* Task description:
For every line in the records that has the word "side", make a copy.
Start of Source data
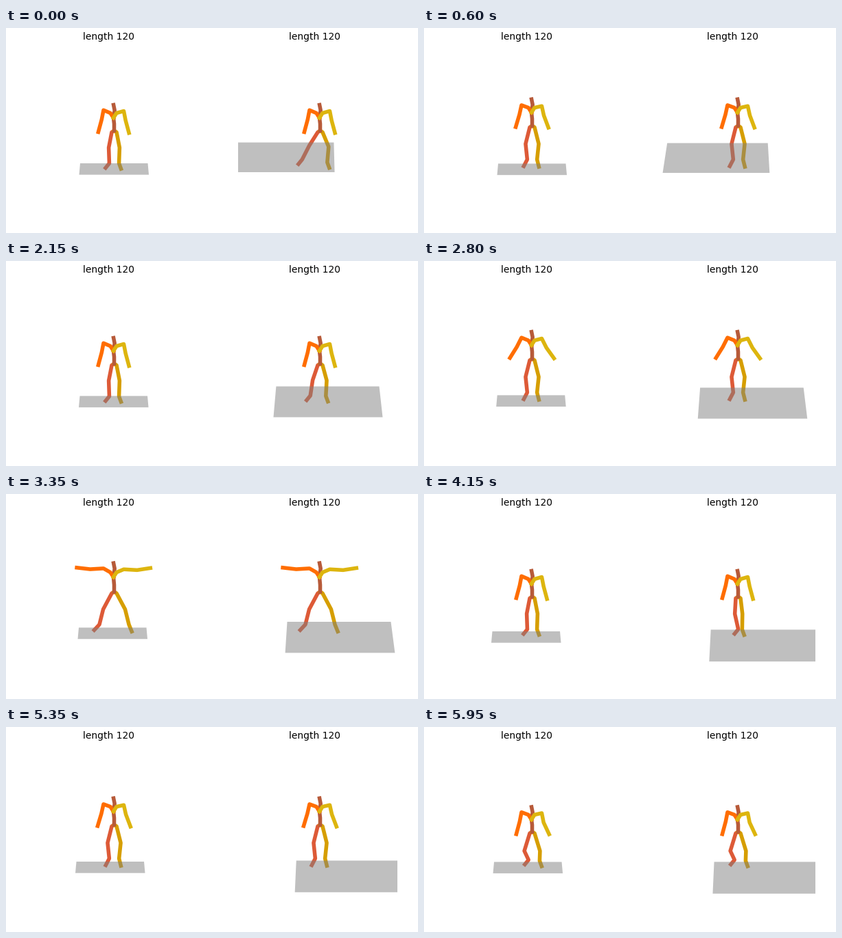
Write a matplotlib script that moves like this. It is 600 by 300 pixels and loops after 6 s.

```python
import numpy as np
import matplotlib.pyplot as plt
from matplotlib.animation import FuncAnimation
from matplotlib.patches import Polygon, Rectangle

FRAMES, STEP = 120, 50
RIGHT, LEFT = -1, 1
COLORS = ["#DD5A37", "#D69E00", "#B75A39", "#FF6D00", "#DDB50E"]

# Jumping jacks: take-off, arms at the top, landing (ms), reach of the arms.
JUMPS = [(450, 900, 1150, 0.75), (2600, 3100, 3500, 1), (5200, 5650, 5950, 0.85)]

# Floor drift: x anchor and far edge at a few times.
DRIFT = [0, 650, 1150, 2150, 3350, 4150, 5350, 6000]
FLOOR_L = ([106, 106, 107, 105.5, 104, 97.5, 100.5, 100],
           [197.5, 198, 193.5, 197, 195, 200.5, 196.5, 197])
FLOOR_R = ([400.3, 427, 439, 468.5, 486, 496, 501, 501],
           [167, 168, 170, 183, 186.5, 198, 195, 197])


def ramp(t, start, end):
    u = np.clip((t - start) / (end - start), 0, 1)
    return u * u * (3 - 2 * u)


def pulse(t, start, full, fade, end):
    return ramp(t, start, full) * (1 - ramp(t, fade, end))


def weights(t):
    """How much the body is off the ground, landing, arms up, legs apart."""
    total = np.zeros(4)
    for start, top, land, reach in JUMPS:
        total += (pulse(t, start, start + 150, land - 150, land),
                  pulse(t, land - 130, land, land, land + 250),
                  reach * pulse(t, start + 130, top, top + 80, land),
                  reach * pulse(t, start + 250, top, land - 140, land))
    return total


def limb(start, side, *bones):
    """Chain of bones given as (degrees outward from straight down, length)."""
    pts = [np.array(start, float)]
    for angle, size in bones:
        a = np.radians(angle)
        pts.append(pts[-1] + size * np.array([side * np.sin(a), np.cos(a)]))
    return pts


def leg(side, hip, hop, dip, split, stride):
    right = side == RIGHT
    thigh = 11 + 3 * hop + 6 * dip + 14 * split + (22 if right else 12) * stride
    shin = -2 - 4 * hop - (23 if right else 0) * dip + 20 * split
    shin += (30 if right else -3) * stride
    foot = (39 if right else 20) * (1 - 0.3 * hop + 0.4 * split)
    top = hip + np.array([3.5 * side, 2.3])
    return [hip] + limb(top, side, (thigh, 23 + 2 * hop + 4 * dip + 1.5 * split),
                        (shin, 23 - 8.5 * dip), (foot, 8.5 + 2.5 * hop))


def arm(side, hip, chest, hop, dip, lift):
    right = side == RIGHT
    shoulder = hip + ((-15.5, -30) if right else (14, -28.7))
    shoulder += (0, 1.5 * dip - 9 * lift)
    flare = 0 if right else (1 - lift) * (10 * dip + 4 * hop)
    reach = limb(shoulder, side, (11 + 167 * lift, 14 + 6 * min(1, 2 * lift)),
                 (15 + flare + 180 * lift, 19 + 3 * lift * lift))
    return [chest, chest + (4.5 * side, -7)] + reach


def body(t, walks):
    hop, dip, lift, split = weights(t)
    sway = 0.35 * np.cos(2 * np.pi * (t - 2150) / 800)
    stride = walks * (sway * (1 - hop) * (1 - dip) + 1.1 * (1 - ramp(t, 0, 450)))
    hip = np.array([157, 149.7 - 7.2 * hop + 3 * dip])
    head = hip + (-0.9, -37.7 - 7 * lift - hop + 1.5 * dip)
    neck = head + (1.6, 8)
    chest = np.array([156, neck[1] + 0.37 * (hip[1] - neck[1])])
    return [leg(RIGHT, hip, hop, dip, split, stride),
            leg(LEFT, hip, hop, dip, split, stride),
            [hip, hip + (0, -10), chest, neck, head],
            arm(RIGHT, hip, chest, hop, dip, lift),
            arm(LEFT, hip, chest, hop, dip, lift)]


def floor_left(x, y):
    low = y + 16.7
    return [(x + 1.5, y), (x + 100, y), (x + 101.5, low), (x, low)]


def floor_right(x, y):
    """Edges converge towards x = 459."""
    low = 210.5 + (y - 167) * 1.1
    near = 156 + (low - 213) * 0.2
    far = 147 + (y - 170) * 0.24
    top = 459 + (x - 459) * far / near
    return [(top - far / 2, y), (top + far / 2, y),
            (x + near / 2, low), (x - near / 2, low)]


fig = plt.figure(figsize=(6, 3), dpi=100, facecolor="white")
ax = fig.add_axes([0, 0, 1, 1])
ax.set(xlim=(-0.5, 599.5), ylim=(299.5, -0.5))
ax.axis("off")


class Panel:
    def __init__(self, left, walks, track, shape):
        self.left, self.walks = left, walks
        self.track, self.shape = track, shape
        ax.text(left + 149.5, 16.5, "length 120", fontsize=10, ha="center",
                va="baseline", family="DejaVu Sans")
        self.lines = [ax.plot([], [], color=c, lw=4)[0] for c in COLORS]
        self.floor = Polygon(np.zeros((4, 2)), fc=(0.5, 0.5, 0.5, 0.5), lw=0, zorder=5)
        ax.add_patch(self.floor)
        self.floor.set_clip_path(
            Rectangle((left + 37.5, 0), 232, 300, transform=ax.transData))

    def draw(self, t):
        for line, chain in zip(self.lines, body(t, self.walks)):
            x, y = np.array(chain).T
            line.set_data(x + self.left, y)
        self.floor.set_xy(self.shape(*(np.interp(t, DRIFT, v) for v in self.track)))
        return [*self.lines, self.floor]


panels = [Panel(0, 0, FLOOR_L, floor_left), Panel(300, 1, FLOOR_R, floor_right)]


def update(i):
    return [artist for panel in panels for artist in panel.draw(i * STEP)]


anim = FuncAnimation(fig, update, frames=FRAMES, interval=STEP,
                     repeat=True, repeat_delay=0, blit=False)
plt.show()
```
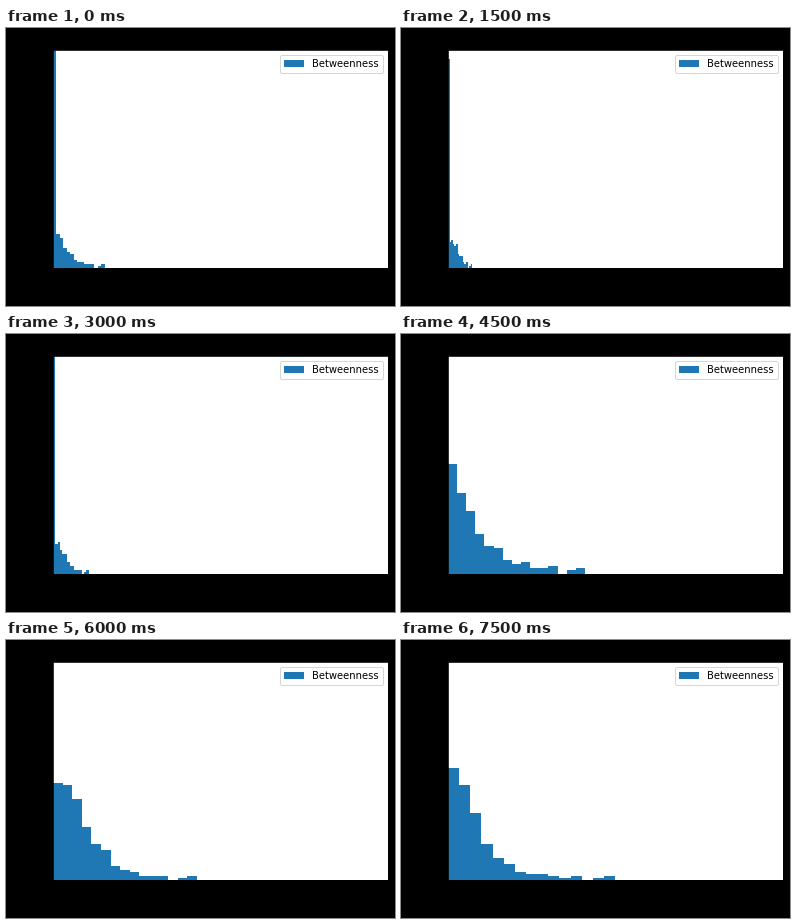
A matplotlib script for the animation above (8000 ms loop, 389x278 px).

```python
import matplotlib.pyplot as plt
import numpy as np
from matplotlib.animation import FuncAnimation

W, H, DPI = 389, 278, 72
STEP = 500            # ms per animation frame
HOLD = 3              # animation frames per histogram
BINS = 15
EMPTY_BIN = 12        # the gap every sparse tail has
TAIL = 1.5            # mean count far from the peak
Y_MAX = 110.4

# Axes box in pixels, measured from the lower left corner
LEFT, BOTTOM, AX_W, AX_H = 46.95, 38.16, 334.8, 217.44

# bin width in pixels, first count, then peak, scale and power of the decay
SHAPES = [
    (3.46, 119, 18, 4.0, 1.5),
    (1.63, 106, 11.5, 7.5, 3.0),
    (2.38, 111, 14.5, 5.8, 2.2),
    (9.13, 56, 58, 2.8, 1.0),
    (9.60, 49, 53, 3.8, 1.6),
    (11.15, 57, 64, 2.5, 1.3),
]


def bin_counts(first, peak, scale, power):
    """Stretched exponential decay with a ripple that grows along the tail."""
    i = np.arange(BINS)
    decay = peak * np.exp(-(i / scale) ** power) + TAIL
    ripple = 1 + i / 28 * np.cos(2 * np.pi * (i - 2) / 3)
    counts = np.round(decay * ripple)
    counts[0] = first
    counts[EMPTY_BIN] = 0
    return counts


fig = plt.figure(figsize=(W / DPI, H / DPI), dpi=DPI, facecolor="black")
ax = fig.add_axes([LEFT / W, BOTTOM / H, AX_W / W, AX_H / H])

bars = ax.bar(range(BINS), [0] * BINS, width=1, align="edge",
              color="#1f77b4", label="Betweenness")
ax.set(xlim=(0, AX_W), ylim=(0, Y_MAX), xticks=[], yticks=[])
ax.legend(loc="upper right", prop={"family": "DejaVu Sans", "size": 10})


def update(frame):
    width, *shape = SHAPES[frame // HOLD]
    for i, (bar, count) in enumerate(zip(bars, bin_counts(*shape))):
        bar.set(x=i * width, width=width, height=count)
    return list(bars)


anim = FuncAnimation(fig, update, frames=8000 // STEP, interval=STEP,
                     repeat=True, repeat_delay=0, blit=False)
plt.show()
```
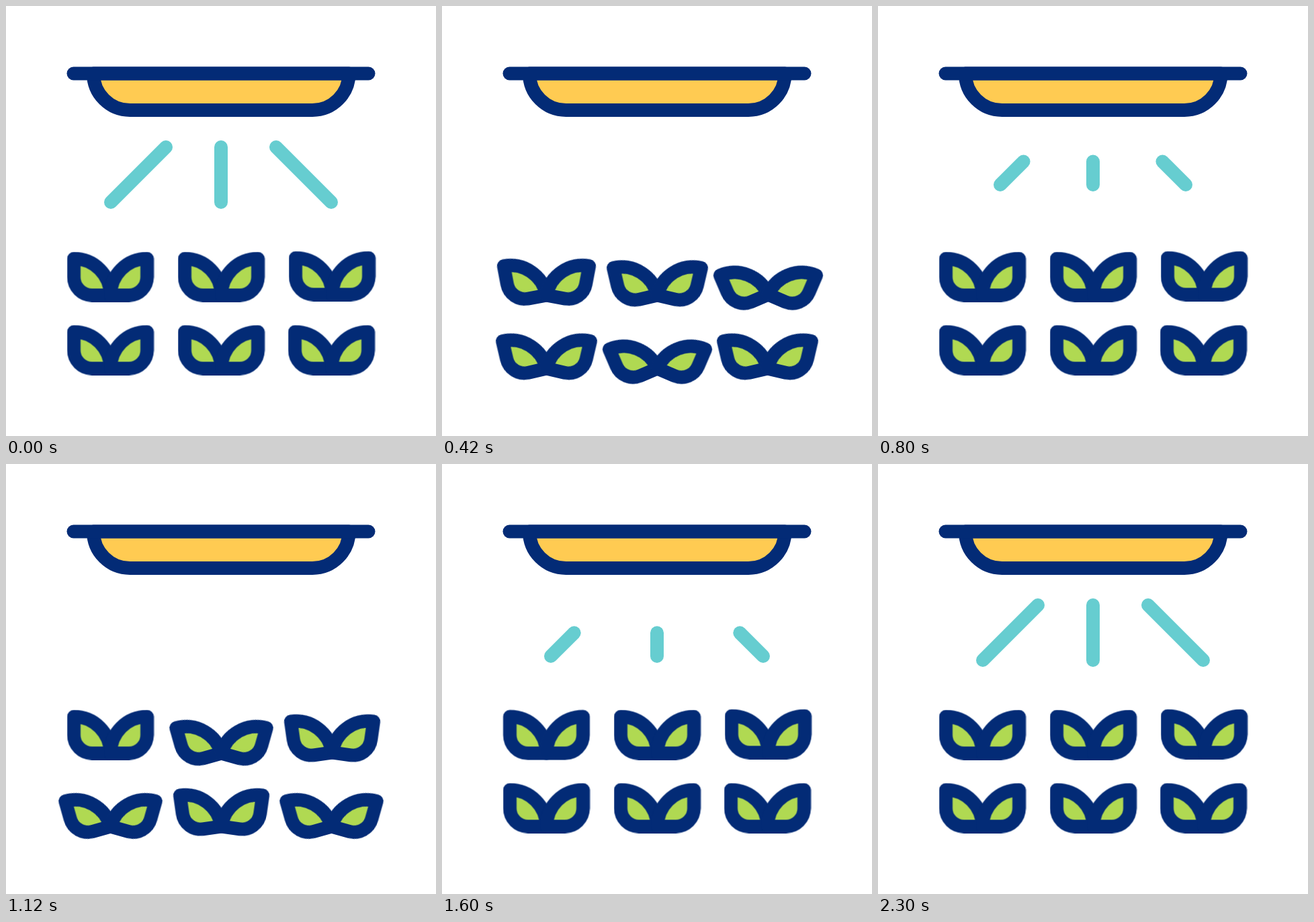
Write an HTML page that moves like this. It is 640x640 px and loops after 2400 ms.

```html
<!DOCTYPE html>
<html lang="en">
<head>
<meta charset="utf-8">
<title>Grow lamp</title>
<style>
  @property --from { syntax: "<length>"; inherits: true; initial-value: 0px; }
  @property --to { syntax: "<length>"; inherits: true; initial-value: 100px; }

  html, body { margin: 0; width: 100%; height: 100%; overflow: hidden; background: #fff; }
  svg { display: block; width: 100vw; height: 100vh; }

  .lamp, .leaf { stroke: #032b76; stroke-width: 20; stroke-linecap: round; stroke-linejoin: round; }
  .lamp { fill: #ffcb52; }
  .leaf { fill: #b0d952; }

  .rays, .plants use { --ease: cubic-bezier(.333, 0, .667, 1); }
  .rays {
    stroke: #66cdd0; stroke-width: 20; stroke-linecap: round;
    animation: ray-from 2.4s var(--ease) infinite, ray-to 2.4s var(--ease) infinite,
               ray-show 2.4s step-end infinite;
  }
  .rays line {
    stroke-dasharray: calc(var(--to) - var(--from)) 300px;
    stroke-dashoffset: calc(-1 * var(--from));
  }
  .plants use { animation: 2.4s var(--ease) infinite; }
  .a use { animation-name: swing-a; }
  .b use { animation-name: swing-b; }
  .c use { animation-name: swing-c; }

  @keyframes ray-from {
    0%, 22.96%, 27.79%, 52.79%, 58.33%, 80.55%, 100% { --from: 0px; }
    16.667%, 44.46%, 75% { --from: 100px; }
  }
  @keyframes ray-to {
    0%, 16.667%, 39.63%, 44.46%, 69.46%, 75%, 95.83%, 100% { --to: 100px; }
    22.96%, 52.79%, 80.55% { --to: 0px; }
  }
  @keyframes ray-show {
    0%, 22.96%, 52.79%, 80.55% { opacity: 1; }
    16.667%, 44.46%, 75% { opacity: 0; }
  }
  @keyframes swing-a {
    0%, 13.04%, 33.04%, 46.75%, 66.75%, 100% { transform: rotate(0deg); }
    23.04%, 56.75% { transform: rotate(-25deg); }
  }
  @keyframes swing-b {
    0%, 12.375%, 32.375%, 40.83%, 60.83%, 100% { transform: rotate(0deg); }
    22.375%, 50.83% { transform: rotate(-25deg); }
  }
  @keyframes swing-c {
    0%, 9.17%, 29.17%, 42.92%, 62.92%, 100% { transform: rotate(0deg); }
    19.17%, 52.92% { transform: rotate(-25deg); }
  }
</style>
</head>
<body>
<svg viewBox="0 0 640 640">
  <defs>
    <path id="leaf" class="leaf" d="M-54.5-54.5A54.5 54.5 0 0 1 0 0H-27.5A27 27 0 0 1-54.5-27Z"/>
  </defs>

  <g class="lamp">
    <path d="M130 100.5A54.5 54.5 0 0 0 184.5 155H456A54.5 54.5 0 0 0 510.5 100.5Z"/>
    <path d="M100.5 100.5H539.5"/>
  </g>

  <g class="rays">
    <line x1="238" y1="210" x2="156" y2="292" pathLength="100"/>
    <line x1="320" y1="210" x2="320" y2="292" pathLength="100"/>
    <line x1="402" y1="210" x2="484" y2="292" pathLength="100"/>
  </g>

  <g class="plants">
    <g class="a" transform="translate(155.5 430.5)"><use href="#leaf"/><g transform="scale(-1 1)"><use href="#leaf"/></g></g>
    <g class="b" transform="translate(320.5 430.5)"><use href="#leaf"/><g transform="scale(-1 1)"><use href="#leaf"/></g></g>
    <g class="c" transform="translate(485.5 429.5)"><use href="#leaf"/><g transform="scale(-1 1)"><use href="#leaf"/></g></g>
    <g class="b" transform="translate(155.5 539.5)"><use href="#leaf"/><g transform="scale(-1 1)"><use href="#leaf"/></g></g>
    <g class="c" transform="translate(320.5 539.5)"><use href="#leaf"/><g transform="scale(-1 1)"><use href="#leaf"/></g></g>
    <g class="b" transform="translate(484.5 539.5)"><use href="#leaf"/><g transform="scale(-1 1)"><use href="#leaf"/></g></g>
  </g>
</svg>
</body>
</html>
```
End of Source data
* Final answer:
def limb(start, side, *bones):
        pts.append(pts[-1] + size * np.array([side * np.sin(a), np.cos(a)]))
def leg(side, hip, hop, dip, split, stride):
    right = side == RIGHT
    top = hip + np.array([3.5 * side, 2.3])
    return [hip] + limb(top, side, (thigh, 23 + 2 * hop + 4 * dip + 1.5 * split),
def arm(side, hip, chest, hop, dip, lift):
    right = side == RIGHT
    reach = limb(shoulder, side, (11 + 167 * lift, 14 + 6 * min(1, 2 * lift)),
    return [chest, chest + (4.5 * side, -7)] + reach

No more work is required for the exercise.